The public meeting Thursday is "a very important step" in trying to get the I-35W improvements designed and under construction by mid-2013, transportation department spokesman Tony Hartzel said. After hearing from the public, the transportation department will then finalize the agreement and submit it to the Legislative Budget Board and attorney general's office.
The transportation department annually produces a report on Texas's "100 Most Congested Roadways," and this year's edition concluded that the I-35W stretch in north Fort Worth was the worst in the state - causing motorists to collectively waste more than 2 million hours.
The improvements to I-35W proposed in the draft agreement would cut that delay by more than a third, officials said.
"Texans have better things to do than to sit in traffic, and that's why we're proud to partner with the private sector to speed up a critical transportation project," Phil Wilson, transportation department executive director, said in a statement.
The developer would build and maintain the portion of the road from I-30 to Loop 820 until 2061 - and keep tolls generated on the managed toll lanes during those years. The state transportation department would build the portion of the road from north of Loop 820 to U.S. 287 at an estimated cost of $234 million, but then turn over that portion of the road to the developer, too.

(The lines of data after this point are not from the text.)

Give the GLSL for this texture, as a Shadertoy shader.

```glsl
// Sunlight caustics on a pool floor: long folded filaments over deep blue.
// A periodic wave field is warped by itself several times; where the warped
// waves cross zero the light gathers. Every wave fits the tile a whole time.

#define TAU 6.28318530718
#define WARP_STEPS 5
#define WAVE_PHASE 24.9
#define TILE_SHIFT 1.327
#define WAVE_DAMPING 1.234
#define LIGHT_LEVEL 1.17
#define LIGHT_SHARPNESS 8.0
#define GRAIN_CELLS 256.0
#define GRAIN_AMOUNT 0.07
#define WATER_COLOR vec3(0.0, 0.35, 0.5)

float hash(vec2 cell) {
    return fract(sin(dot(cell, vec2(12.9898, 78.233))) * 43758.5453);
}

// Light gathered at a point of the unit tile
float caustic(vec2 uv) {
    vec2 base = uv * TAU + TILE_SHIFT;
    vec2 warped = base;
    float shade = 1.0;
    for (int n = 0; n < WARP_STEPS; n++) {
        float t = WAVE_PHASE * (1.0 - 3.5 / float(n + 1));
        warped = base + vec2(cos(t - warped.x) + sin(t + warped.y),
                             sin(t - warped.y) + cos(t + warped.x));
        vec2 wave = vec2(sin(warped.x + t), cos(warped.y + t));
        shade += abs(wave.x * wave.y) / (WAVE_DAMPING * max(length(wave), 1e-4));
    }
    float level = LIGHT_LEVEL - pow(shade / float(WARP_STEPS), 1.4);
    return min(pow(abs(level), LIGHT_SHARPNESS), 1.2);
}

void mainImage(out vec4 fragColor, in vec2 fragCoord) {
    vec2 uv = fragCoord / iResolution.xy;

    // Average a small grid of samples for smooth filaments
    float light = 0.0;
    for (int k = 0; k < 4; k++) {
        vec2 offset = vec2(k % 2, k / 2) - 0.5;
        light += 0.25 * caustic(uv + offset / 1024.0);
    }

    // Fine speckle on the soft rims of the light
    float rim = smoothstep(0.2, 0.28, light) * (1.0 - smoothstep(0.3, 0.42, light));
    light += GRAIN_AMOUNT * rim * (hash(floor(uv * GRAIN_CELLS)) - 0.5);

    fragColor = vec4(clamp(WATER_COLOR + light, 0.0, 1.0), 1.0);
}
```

Funding for the work comes from several pots. The North Central Texas Council of Governments has committed $89.5 million, as well as a possible additional $40.5 million for project contingencies, according to the state transportation department.
The U.S. Transportation Department has invited the developer to apply for a federal loan of up to $537 million under the Transportation Infrastructure Finance and Innovation Act (TIFIA). The developer would then chip in $273 million in private activity bonds and $446 million in equity.

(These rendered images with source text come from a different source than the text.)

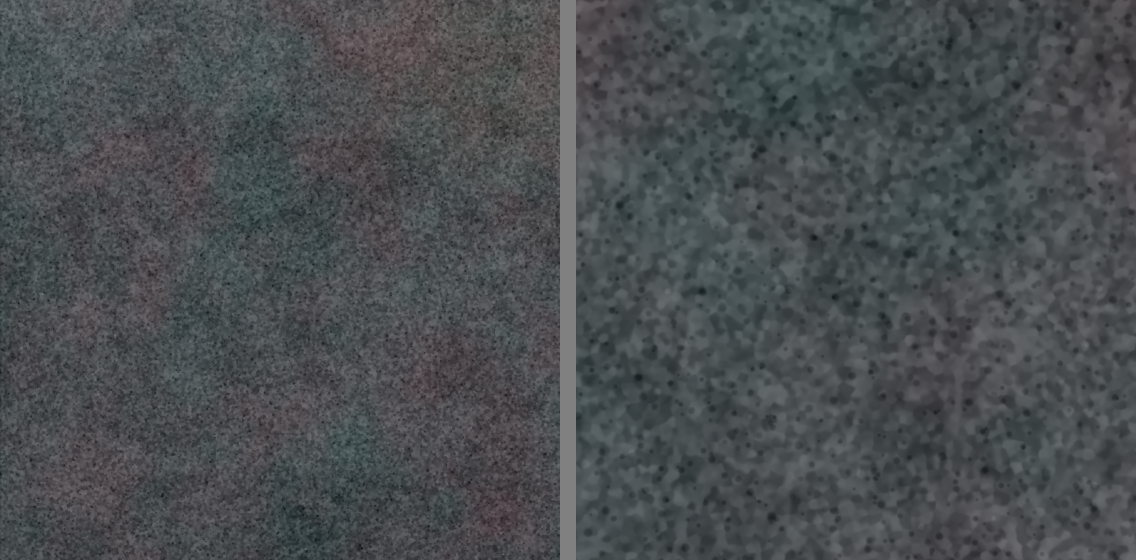
Left, the full canvas; right, a detail of the centre.
Write a WebGL 1 fragment shader that draws this texture.

```glsl
precision highp float;
// Dark honed stone: a charcoal face with fine grain, small dark pits and
// rare pale flecks. Soft cellular noise at several scales gives the clouds,
// the teal to mauve drift and the grain; scattered discs give the specks.

uniform vec2 u_resolution;

const vec3 STONE = vec3(0.294, 0.302, 0.314);
const vec3 MAUVE_SHIFT = vec3(0.085, -0.018, -0.005);
const vec3 RUST_SHIFT = vec3(0.032, 0.014, -0.004);
const vec3 TEAL_SHIFT = vec3(0.008, 0.026, 0.027);

// Three random values in 0..1 for one cell.
vec3 hash3(vec2 cell, float seed) {
  vec3 h = fract(vec3(cell.xyx) * vec3(0.1031, 0.1030, 0.0973) + seed * 0.137);
  h += dot(h, h.yxz + 33.33);
  return fract((h.xxy + h.yzz) * h.zyx);
}

// Soft cellular noise, about -0.5..0.5: random cell values blended by distance.
float softCells(vec2 p, float seed) {
  vec2 home = floor(p);
  float total = 0.0;
  float weightSum = 0.0;
  for (int y = -1; y <= 1; y++) {
    for (int x = -1; x <= 1; x++) {
      vec2 cell = home + vec2(float(x), float(y));
      vec3 rnd = hash3(cell, seed);
      vec2 away = cell + rnd.xy - p;
      float weight = exp(-5.0 * dot(away, away));
      total += weight * (rnd.z - 0.5);
      weightSum += weight;
    }
  }
  return total / weightSum;
}

// Coverage of soft round specks; share is the fraction of cells that hold one.
float specks(vec2 p, float seed, float share, float radius) {
  vec2 home = floor(p);
  float cover = 0.0;
  for (int y = -1; y <= 1; y++) {
    for (int x = -1; x <= 1; x++) {
      vec2 cell = home + vec2(float(x), float(y));
      vec3 rnd = hash3(cell, seed);
      float size = radius * (0.6 + 0.7 * rnd.z / share);
      float disc = 1.0 - smoothstep(0.4 * size, 1.4 * size, length(cell + rnd.xy - p));
      cover = max(cover, disc * step(rnd.z, share));
    }
  }
  return cover;
}

// Broad stain falling off smoothly from its centre.
float stain(vec2 p, vec2 centre, vec2 spread) {
  vec2 d = (p - centre) / spread;
  return exp(-dot(d, d));
}

// Brightness of the cloudy mottling, from broad patches to small blotches.
float clouds(vec2 p) {
  vec2 q = p * vec2(0.85, 1.15);
  return 0.040 * softCells(q * 5.0, 1.0)
       + 0.048 * softCells(q * 13.0, 2.0)
       + 0.045 * softCells(q * 34.0, 3.0);
}

// Brightness of the fine mineral grain.
float grain(vec2 p) {
  return 0.145 * softCells(p * 225.0, 4.0)
       + 0.075 * softCells(p * 115.0, 5.0);
}

void main() {
  vec2 uv = gl_FragCoord.xy / min(u_resolution.x, u_resolution.y);

  // Colour drift and stains.
  float drift = 0.6 * softCells(uv * 6.0, 6.0) + 0.5 * softCells(uv * 17.0, 7.0);
  vec3 color = STONE + MAUVE_SHIFT * drift;
  color += RUST_SHIFT * stain(uv, vec2(0.88, 0.88), vec2(0.24, 0.20));
  color += TEAL_SHIFT * stain(uv, vec2(0.10, 0.92), vec2(0.22, 0.20));

  // Light falls off a little toward the lower edge.
  color += 0.030 * (uv.y - 0.57);

  // Mottling and grain.
  color += clouds(uv) + grain(uv);

  // Dark pits and pale flecks.
  color -= 0.085 * specks(uv * 78.0, 8.0, 0.45, 0.17);
  color -= 0.060 * specks(uv * 120.0, 9.0, 0.25, 0.20);
  color += 0.060 * specks(uv * 60.0, 10.0, 0.08, 0.13);

  gl_FragColor = vec4(clamp(color, 0.0, 1.0), 1.0);
}
```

The agreement would also cover maintenance costs.
If the final agreement is reached by early 2013, the construction could begin by mid-2013 and be substantially completed by mid-2018.

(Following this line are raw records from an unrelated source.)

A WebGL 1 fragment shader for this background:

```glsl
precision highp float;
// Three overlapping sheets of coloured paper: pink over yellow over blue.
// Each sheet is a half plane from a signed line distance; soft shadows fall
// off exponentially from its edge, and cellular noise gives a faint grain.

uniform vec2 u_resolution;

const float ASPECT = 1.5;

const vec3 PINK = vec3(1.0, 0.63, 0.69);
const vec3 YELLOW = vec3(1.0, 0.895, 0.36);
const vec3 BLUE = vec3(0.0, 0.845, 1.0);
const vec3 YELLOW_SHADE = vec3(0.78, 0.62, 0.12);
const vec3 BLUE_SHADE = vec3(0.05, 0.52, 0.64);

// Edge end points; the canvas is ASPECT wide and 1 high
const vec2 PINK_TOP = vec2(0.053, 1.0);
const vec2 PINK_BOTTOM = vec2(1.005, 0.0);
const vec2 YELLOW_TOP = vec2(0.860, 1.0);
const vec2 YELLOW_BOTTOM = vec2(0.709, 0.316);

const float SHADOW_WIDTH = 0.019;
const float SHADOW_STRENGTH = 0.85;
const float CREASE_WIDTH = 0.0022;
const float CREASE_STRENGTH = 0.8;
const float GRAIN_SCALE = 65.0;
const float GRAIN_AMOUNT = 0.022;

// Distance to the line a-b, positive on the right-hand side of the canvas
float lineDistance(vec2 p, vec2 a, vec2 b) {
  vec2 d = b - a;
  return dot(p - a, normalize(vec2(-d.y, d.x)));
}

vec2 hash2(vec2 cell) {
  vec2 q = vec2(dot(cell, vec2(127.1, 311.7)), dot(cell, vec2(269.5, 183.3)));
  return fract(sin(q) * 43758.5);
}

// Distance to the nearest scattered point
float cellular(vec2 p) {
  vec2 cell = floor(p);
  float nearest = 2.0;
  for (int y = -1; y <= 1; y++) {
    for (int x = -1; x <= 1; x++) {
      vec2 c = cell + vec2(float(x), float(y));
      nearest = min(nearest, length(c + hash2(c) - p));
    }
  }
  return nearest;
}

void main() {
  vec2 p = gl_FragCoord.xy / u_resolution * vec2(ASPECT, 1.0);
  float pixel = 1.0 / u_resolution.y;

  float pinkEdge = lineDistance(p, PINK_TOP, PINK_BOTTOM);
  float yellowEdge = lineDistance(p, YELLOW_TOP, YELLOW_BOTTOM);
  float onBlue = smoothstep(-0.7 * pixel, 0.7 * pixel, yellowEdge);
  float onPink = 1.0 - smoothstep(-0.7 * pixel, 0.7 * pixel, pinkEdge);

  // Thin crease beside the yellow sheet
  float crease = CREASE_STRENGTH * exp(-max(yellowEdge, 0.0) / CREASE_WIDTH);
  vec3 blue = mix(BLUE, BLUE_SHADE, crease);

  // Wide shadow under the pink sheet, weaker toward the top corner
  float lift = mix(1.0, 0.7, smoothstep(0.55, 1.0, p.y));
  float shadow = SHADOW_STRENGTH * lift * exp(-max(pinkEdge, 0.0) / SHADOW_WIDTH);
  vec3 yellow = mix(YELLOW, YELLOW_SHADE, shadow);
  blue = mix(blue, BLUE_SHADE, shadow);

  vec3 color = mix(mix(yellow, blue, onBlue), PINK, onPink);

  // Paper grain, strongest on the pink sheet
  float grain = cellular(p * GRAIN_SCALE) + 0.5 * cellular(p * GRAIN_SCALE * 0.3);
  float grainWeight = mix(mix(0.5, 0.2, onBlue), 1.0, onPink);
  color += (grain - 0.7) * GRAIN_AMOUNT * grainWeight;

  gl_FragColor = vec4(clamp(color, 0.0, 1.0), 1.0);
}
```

“We have been working together with the state for the past three years designing and building the first phase of the North Tarrant Express project, and look forward to getting this next segment along I-35W in Fort Worth underway,” Nicolas Rubio, president of Cintra US, said in a statement released by the state transportation department. “This is one of the most traffic congested areas in the United States, and we are proud to further serve the cities, region and state through our involvement in this public-private partnership as we all strive toward better mobility and a greater quality of life.”
Arlington's image as the largest city in the U.S. without mass transit could be making a dramatic turnaround. A bus service to UT-Arlington is scheduled to being next fall, and it could lead to the creation of a rail line from the campus to CentrePort, just south of DFW Airport. And, as if that's not enough, Arlington is in a position to win a stop on the region's high-speed rail line - yes, that's 200 mph trains - planned for 2020.
I'm at the University of Texas at Arlington this morning, covering a mobility forum sponsored by the Arlington Chamber Foundation. There's a strong list of speakers advocating for more attention to, and funding for, transportation improvements in North Texas.
Here's a pretty cool video that was just shown by Lawrence Olsen, executive VP of Texas Good Roads, showing attendees what expenses they could avoid if they would agree to a $15 hike in annual vehicle registration fees. See what you think:
Updated at 1:15 p.m.